                                      I don't think it was appropriate at all for the patron to complain directly to the group. It's just not what one does, given that it could cause a big argument or, sad to say, worse in some instances, in which cases the rights of MORE patrons are affected. Such concerns should most definitely be expressed through the proprietors. If they were unable to provide a situation more comfortable to him, then he has the right to vote with his feet.

                                      1 Reply
                                      1. re: Steady Habits

                                        Depending on where and who they were complaining to, that in itself could have been dangerous.

                                      2. I suspect he was "obeying" his self-involved wife.

                                        3 Replies
                                        1. re: beevod

                                          perhaps they were jealous that they did not have enough friends to party with? Sorry, that was mean. The holidays are diffcult for some people, and it's possible that the couple had issues that made their outlook less than rosy.

                                          The fact that they were the 2nd party to arrive -- the revelers already being there -- they were out of line to impose their need for quiet on other customers. Especially since the OP said that the large party was not raucus or saying things that were in bad taste. Scope out the situation, then use your brain to see if you need to relocate to another table, or another restaurant. I'm always amazed that some people feel that the reponsiblility for their comfort always rests with others, not with themselves.

                                          1. re: PattiCakes

                                            I agree with PattiCakes. Life is too short to stress about a noisy holiday party. They could go elsewhere or, I am almost certain that their home was nice and quiet!

                                        2. Some people are not happy unless they are unhappy. I agree with Janet from Richmond about sending him a drink. If you let him get to you, he wins.
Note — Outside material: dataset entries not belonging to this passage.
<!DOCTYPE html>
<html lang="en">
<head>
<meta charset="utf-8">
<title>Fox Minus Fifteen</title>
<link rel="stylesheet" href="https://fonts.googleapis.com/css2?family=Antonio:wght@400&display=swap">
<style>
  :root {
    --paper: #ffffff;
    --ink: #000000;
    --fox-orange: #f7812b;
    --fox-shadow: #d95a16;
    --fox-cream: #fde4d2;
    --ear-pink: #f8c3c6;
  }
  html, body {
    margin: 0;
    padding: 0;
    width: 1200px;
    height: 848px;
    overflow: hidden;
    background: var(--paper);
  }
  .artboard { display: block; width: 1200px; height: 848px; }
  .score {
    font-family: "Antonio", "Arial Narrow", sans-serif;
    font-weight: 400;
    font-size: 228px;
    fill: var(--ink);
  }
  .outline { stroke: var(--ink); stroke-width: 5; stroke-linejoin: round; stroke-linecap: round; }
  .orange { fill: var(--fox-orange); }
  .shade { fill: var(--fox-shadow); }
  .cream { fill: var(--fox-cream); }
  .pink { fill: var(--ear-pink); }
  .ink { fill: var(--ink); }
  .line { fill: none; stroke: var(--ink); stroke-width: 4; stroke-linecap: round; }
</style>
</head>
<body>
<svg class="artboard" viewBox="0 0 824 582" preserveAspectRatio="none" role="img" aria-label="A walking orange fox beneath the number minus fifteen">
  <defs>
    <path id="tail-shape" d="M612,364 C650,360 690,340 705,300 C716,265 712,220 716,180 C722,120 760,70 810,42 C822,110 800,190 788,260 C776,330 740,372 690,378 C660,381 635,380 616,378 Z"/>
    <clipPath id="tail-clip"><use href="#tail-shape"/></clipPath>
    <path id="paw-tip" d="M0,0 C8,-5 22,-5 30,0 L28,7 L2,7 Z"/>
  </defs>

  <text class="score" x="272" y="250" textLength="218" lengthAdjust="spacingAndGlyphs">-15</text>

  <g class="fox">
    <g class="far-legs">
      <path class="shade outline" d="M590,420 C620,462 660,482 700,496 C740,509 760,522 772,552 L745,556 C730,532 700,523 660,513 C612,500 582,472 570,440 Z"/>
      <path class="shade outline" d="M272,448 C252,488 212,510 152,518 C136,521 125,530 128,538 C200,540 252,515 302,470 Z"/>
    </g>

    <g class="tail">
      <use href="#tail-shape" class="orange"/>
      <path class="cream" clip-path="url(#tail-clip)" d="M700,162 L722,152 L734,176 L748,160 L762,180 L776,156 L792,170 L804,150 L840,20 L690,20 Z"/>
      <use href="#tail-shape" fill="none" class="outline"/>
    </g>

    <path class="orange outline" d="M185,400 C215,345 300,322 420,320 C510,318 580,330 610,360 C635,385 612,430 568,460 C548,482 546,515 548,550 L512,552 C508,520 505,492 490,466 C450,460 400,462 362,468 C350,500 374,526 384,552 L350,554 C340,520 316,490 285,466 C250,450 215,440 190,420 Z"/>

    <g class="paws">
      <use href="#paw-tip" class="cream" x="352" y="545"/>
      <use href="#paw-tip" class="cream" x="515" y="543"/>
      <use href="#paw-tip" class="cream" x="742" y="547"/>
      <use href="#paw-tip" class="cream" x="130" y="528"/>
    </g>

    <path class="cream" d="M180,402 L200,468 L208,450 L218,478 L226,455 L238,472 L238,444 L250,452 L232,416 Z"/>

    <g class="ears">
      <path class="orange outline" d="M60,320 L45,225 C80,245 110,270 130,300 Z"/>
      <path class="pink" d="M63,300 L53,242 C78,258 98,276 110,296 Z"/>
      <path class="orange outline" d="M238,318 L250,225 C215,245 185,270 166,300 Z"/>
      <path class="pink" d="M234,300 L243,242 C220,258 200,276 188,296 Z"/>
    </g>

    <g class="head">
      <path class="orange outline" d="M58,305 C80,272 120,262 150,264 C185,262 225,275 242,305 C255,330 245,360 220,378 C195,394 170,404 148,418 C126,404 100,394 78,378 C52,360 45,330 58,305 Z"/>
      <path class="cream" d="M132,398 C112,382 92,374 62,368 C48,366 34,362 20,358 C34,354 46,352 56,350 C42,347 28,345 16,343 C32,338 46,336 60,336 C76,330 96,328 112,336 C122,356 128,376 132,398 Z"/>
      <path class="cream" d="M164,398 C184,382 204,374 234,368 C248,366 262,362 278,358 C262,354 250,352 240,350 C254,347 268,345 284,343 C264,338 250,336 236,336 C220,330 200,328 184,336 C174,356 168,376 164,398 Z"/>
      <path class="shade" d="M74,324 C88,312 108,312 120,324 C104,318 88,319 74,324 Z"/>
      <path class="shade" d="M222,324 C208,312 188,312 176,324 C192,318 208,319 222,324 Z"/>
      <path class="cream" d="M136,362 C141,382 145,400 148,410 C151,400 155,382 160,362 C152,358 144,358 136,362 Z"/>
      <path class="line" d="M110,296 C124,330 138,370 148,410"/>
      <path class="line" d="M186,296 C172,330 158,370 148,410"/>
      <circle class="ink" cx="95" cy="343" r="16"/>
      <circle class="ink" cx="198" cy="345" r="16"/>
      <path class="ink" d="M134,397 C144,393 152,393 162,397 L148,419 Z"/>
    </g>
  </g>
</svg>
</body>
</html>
Don't sweat the small stuff... and from what his wife sez he is the small stuff!

                                          1. Good Chinese restauants take pride in their high noise levels. It's a sign that business is good. There are very few good quiet romantic Chinese restaurants.